Andrew Lohn is an engineer at the RAND Corporation. He applies a wide range of mathematical and machine learning techniques to provide new insights in highly technical policy issues like cyberwarfare, artificial intelligence, or drone delivery. His diverse skill set and flexibility allows for rigorous—often quantitative—methodologies even when the project direction is unclear at the start. Prior to joining RAND, Lohn worked in nanotechnology developing photovoltaics, thermoelectrics, optical systems, and computing devices at NASA, HP Labs, Sandia National Labs and a few small companies he spun out. He has published 50 peer reviewed academic papers and has 4 patents awarded or pending.
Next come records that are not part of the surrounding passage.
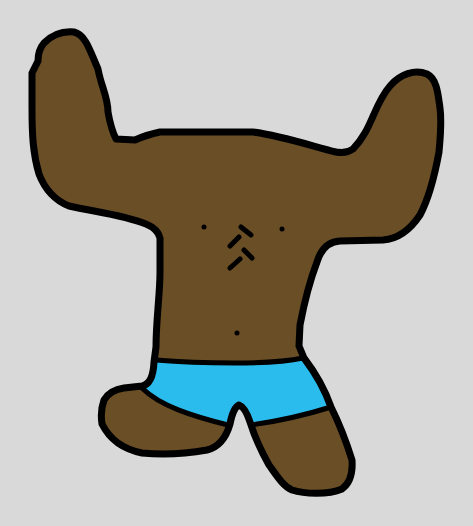
<!DOCTYPE html>
<html lang="en">
<head>
<meta charset="utf-8">
<title>Headless figure in blue shorts</title>
<style>
:root { --backdrop: #d9d9d9; --skin: #694e26; --shorts: #2bbcee; --ink: #000; }
html, body { margin: 0; width: 473px; height: 526px; overflow: hidden; background: var(--backdrop); }
svg { display: block; }
.skin { fill: var(--skin); }
.shorts { fill: var(--shorts); }
.outline, .seam, .hair { fill: none; stroke: var(--ink); stroke-linecap: round; stroke-linejoin: round; }
.outline { stroke-width: 7; }
.seam { stroke-width: 5; }
.hair { stroke-width: 5; }
.dot { fill: var(--ink); }
</style>
</head>
<body>
<svg width="473" height="526" viewBox="0 0 473 526" role="img" aria-label="Cartoon figure without a head, arms raised, wearing blue shorts">
  <defs>
    <path id="body" d="M116 139 L135 140 Q146 135 160 132 L253 132 C282 136 312 146 336 152 Q346 154 353 149 C372 130 374 104 390 86 C400 74 415 69 427 74 C437 79 438 94 440 108 C442 123 440 140 439 152 C435 174 429 198 420 215 C410 230 398 239 383 240 L340 241 Q323 242 317 262 C309 283 304 304 300 325 L299 346 L304 358 C317 375 325 390 331 407 C341 427 347 444 352 460 C353 474 350 483 342 489 C328 495 304 494 292 490 C283 486 277 476 269 465 C260 449 254 435 250 422 Q245 407 239 405 Q233 408 230 424 C226 438 219 447 207 450 C185 454 162 455 142 453 C122 449 109 438 102 424 Q100 411 104 400 Q110 390 124 388 L142 386 Q153 384 154 362 L156 347 C156 320 160 294 160 272 L160 238 Q158 229 146 224 C124 215 96 212 69 206 C54 200 44 187 39 174 C33 154 32 135 32 108 L32 73 L38 61 Q38 50 44 43 C53 34 63 31 74 32 C86 35 90 51 98 69 C101 86 108 97 108 112 Q111 129 116 139 Z"/>
    <clipPath id="body-clip"><use href="#body"/></clipPath>
  </defs>
  <rect width="473" height="526" fill="var(--backdrop)"/>
  <g id="figure">
    <use href="#body" class="skin"/>
    <g clip-path="url(#body-clip)">
      <path class="shorts" d="M148 360 Q225 364 302 360 L340 360 L331 407 Q292 420 251 425 L228 425 Q175 416 142 388 L136 380 Z"/>
    </g>
    <path class="seam" d="M156 360 Q190 363 235 363 Q280 363 303 358"/>
    <path class="seam" d="M142 388 C160 406 192 416 228 425 M251 425 Q293 419 331 407"/>
    <use href="#body" class="outline"/>
  </g>
  <g id="chest-and-navel">
    <circle class="dot" cx="204" cy="227" r="2.5"/>
    <circle class="dot" cx="282" cy="229" r="2.5"/>
    <circle class="dot" cx="237" cy="333" r="2.5"/>
    <path class="hair" d="M241 227 L251 235 M239 237 L230 246 M244 250 L252 258 M240 259 L230 268"/>
  </g>
</svg>
</body>
</html>
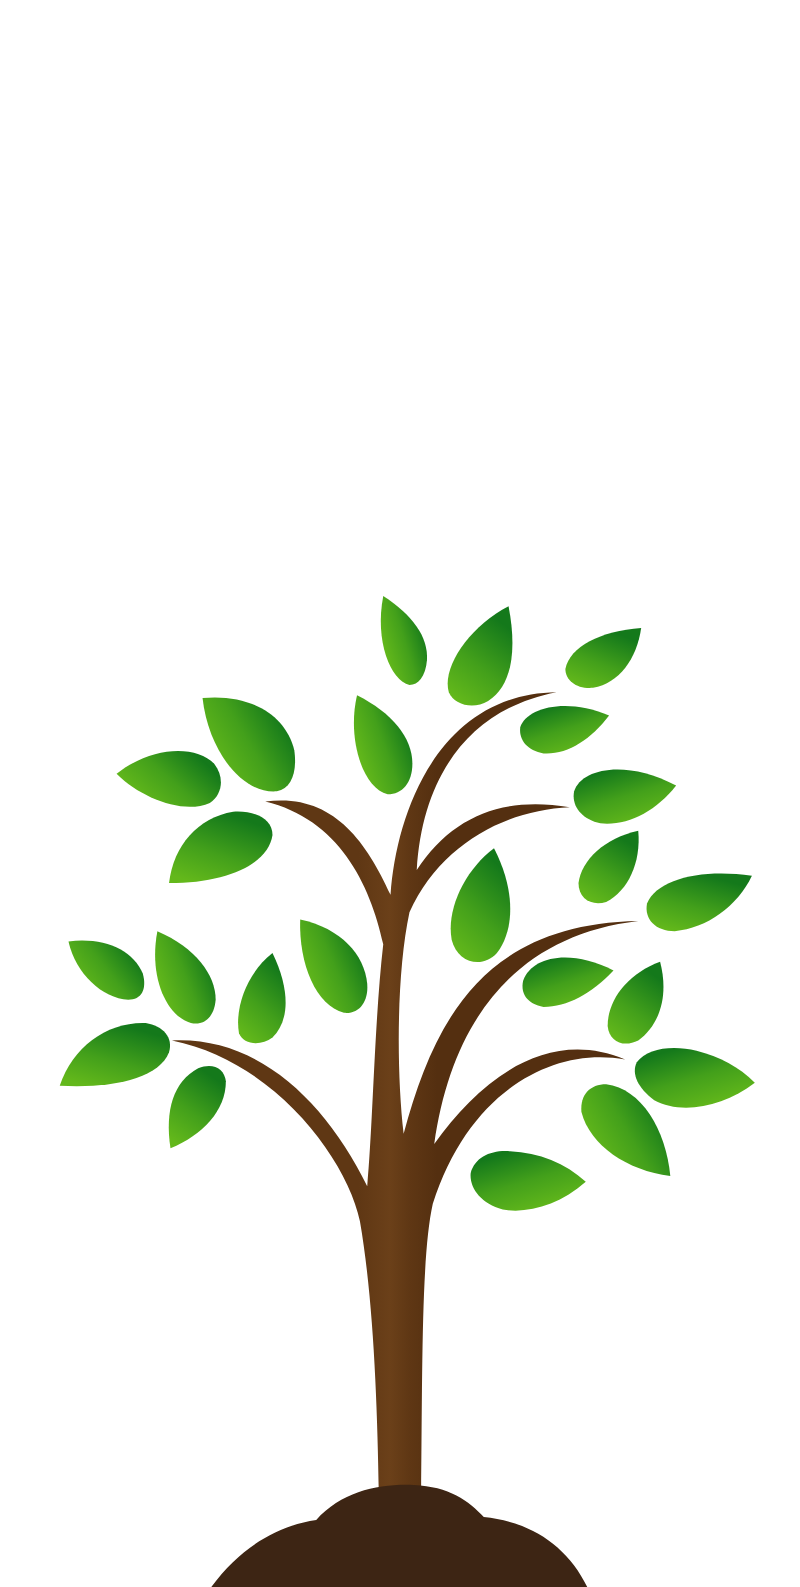
<!DOCTYPE html>
<html lang="en">
<head>
<meta charset="utf-8">
<title>Young tree</title>
<style>
:root{
  --paper:#ffffff;
  --leaf-bright:#63b81b;
  --leaf-mid:#43a01b;
  --leaf-deep:#14791b;
  --bark:#5f3714;
  --bark-light:#6b4019;
  --bark-dark:#542f10;
  --soil:#3d2514;
}
html,body{margin:0;padding:0;background:var(--paper);overflow:hidden}
.canvas{width:800px;height:1587px;background:var(--paper);overflow:hidden}
.tree{display:block;width:800px;height:1587px}
.bright{stop-color:var(--leaf-bright)}
.mid{stop-color:var(--leaf-mid)}
.deep{stop-color:var(--leaf-deep)}
.bark-edge{stop-color:var(--bark-dark)}
.bark-core{stop-color:var(--bark-light)}
.bark-base{stop-color:var(--bark)}
.soil{fill:var(--soil)}
.trunk{fill:url(#bark)}
.leaves-rising{fill:url(#leaf-rising)}
.leaves-falling{fill:url(#leaf-falling)}
.leaves-level{fill:url(#leaf-level)}
</style>
</head>
<body>
<main class="canvas">
<svg class="tree" viewBox="0 0 549 1089" preserveAspectRatio="none" role="img" aria-label="Young tree with green leaves growing from a mound of soil">
  <defs>
    <linearGradient id="leaf-rising" x1=".25" y1="1" x2=".7" y2=".1">
      <stop class="bright" offset="0"/><stop class="mid" offset=".45"/><stop class="deep" offset="1"/>
    </linearGradient>
    <linearGradient id="leaf-falling" x1=".15" y1=".75" x2=".9" y2=".3">
      <stop class="bright" offset="0"/><stop class="mid" offset=".5"/><stop class="deep" offset="1"/>
    </linearGradient>
    <linearGradient id="leaf-level" x1=".7" y1=".95" x2=".2" y2=".1">
      <stop class="bright" offset="0"/><stop class="mid" offset=".5"/><stop class="deep" offset="1"/>
    </linearGradient>
    <linearGradient id="bark" gradientUnits="userSpaceOnUse" x1="246" y1="0" x2="300" y2="0">
      <stop class="bark-base" offset="0"/><stop class="bark-core" offset=".4"/><stop class="bark-base" offset=".65"/><stop class="bark-edge" offset="1"/>
    </linearGradient>
  </defs>

  <path class="trunk" d="M260 1026C259 960 256 890 247 838C238 795 188 728 118 714C178 711 224 757 252 814C256 770 257 700 263 648C254 606 232 562 182 550C226 544 250 574 268 614C272 556 302 476 382 475C324 486 290 530 286 597C310 560 346 546 391 554C346 556 302 580 281 626C272 668 272 735 277 778C298 700 332 634 438 632C354 642 310 700 298 785C330 740 376 705 429 727C380 718 322 748 297 826C289 862 290 940 289 1026Z"/>
  <path class="soil" d="M145 1089C165 1062 190 1047 217 1043C235 1023 261 1018 284 1019C308 1020 322 1030 332 1041C363 1044 389 1060 403 1089Z"/>

  <g class="leaves-rising">
    <path d="M349 416C355 447 351 471 335 481C325 487 312 484 308 475C303 458 322 430 349 416Z"/>
    <path d="M440 431C437 452 425 469 407 472C396 473 388 467 388 459C391 444 412 433 440 431Z"/>
    <path d="M116 606C119 580 136 561 160 557C175 556 187 562 187 573C184 593 156 606 116 606Z"/>
    <path d="M187 654C199 679 199 700 187 712C179 718 167 717 164 709C161 692 169 668 187 654Z"/>
    <path d="M41 745C50 718 74 701 100 702C112 704 119 712 116 722C109 740 77 747 41 745Z"/>
    <path d="M117 788C113 762 119 742 136 733C146 729 154 733 155 742C155 762 139 779 117 788Z"/>
    <path d="M339 582C353 609 354 637 341 654C331 665 314 661 310 645C306 624 319 597 339 582Z"/>
    <path d="M438 570C440 592 431 611 416 619C406 622 397 617 397 606C399 590 415 575 438 570Z"/>
    <path d="M516 601C506 622 485 637 463 639C450 639 442 631 444 620C451 603 482 596 516 601Z"/>
    <path d="M453 660C459 683 453 703 438 714C428 719 418 715 417 704C417 686 431 668 453 660Z"/>
  </g>

  <g class="leaves-falling">
    <path d="M263 409C283 422 294 437 293 453C292 464 287 470 281 470C268 467 257 440 263 409Z"/>
    <path d="M245 477C269 489 283 506 283 524C283 537 276 545 266 545C249 541 238 507 245 477Z"/>
    <path d="M139 479C171 476 196 490 202 515C204 530 200 541 190 543C166 545 143 515 139 479Z"/>
    <path d="M80 531C104 512 134 511 147 524C154 533 153 545 144 551C126 559 97 548 80 531Z"/>
    <path d="M47 646C72 643 91 652 98 668C101 679 97 686 88 686C70 685 52 668 47 646Z"/>
    <path d="M108 639C134 650 148 669 148 686C147 698 140 704 131 702C114 697 102 670 108 639Z"/>
    <path d="M206 631C234 637 250 655 252 675C253 688 246 696 236 695C217 690 205 662 206 631Z"/>
    <path d="M460 807C430 803 405 786 399 763C398 751 405 744 416 744C440 747 457 775 460 807Z"/>
  </g>

  <g class="leaves-level">
    <path d="M418 491C405 508 389 518 373 517C362 515 356 508 357 499C361 486 388 478 418 491Z"/>
    <path d="M464 539C450 557 430 567 412 565C399 562 392 553 394 543C399 527 430 521 464 539Z"/>
    <path d="M421 666C406 682 389 691 373 691C362 689 357 682 359 673C365 656 392 651 421 666Z"/>
    <path d="M518 743C496 760 467 765 449 755C438 747 433 737 437 729C444 719 462 717 478 721C494 725 507 732 518 743Z"/>
    <path d="M402 811C384 827 362 833 345 830C330 826 322 815 323 805C326 794 337 789 350 790C370 791 388 798 402 811Z"/>
  </g>
</svg>
</main>
</body>
</html>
Lohn holds a Ph.D. in electrical engineering from the University of California, Santa Cruz.
Andrew J. Lohn, Patrick R. Mickel, Conrad D. James, Matthew J. Marinella, "Degenerate Resistive Switching and Ultrahigh Density Storage in Resistive Memory," Applied Physics Letters, 105(10), 2014
Andrew J. Lohn, Patrick R. Mickel, Conrad D. James, Matthew J. Marinella, "Isothermal Switching and Detailed Filament Evolution in Memristive Systems," Advanced Materials, 26(26), 2014
Andrew J. Lohn, Barney L. Doyle, Gregory J. Stein, Patrick R. Mickel, Jim E. Stevens, Matthew J. Marinella, "Rutherford Forward Scattering and Elastic Recoil Detection (RFSERD) as a Method for Characterizing Ultra-Thin Films," Nuclear Instruments and Methods B, 332, 2014
David R. Hughart, Andrew J. Lohn, et. al., "A Comparison of the Radiation Response of TaOx and TiO2 Memristors," IEEE Transactions on Nuclear Science, 60(6), 2013
Andrew J. Lohn, Elaine Coleman, Gary S. Tompa, Nobuhiko P. Kobayashi, "Assessment on Thermoelectric Power Factor in Silicon Nanowire Networks," Physica Status Solidi A, 209(1), 2012
Andrew J. Lohn, Takehiro Onishi, Nobuhiko P. Kobayashi, "Optical Properties of Indium Phosphide Nanowire Ensembles at Various Temperatures," Nanotechnology, 21(35), 2010
Andrew J. Lohn, Patrick R. Mickel, James B. Aimone, Erik P. Debenedictis, Matthew J. Marinella "Memristors as Synapses in Artificial Neural Networks: Biomimicry Beyond Weight Change," in Robinson Pino, Cybersecurity Systems for Human Cognition Augmentation, Springer, 2014 (forthcoming)